Collected data:
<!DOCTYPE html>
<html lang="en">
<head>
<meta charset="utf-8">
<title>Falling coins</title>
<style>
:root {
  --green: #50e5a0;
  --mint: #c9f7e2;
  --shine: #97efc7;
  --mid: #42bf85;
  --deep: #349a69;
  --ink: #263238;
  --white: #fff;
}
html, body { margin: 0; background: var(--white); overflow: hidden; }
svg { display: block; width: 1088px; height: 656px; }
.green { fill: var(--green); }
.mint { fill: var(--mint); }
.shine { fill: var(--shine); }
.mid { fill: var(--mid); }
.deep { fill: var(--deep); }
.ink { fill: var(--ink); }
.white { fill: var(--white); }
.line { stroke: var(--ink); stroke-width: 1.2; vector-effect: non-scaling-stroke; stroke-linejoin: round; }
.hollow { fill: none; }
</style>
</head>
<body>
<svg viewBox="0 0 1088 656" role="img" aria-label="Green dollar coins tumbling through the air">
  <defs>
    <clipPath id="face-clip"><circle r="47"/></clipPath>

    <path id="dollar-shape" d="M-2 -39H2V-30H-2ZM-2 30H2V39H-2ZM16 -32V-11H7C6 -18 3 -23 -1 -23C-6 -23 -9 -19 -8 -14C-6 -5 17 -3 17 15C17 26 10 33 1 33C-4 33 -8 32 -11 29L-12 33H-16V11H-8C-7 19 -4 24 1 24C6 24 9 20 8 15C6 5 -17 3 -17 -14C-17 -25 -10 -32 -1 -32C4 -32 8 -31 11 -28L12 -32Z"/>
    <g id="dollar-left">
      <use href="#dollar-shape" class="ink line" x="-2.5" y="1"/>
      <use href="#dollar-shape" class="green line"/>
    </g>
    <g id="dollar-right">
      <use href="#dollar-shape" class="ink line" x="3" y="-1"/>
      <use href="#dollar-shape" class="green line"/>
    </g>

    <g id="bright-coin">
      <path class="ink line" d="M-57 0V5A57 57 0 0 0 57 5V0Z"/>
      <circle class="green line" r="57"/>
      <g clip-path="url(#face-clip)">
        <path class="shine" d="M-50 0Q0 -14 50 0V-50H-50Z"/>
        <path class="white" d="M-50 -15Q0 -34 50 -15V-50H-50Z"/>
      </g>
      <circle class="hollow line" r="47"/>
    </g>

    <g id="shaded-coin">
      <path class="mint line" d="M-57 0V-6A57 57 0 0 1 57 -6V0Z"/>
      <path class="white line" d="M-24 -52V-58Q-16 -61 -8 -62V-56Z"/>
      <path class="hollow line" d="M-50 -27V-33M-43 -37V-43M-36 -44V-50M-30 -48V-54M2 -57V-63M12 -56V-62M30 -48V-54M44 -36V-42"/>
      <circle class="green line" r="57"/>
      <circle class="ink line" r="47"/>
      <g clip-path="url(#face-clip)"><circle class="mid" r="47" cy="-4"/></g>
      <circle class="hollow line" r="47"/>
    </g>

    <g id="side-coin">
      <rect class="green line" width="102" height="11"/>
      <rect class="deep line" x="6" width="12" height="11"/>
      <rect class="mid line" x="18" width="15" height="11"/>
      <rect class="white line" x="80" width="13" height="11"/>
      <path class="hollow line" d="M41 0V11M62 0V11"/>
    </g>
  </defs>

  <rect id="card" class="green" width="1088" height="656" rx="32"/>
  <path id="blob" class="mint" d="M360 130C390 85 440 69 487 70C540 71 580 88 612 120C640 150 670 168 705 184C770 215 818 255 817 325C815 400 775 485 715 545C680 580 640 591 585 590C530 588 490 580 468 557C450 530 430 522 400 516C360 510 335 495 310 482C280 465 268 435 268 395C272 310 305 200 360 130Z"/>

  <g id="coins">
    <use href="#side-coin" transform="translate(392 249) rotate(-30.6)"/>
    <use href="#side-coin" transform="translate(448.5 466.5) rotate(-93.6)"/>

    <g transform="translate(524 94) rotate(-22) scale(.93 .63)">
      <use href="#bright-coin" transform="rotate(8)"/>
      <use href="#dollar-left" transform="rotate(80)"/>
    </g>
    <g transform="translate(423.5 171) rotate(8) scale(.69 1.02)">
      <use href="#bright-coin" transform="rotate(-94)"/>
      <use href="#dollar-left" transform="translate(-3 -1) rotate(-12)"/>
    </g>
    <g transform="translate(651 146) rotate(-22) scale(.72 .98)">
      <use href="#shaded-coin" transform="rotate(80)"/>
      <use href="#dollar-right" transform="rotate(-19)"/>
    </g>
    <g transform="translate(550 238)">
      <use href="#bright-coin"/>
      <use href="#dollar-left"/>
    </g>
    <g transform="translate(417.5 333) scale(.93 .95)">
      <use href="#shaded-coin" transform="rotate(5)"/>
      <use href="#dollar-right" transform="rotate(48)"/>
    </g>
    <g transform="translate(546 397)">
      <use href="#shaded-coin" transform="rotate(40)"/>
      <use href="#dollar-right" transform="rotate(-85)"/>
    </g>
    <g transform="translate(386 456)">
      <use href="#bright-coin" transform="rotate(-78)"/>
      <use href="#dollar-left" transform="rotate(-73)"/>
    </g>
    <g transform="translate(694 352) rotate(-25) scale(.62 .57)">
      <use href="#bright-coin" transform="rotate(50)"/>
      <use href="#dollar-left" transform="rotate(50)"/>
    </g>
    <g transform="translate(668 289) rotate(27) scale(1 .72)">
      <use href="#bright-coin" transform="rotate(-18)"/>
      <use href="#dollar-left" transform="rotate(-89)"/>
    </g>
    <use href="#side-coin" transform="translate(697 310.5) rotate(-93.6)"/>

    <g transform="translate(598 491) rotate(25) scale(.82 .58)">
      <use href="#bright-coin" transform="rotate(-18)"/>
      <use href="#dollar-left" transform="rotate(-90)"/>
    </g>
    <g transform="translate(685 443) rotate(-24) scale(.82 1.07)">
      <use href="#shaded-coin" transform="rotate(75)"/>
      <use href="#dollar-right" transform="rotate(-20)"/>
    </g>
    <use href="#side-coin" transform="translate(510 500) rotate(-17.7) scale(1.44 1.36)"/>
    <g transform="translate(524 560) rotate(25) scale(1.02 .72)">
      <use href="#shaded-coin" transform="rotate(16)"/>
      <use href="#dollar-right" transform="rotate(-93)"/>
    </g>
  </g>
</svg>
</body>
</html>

EXERCISE BRIEF: If a line above holds the word "side", copy it.

REPLY:
    <g id="side-coin">
    <use href="#side-coin" transform="translate(392 249) rotate(-30.6)"/>
    <use href="#side-coin" transform="translate(448.5 466.5) rotate(-93.6)"/>
    <use href="#side-coin" transform="translate(697 310.5) rotate(-93.6)"/>
    <use href="#side-coin" transform="translate(510 500) rotate(-17.7) scale(1.44 1.36)"/>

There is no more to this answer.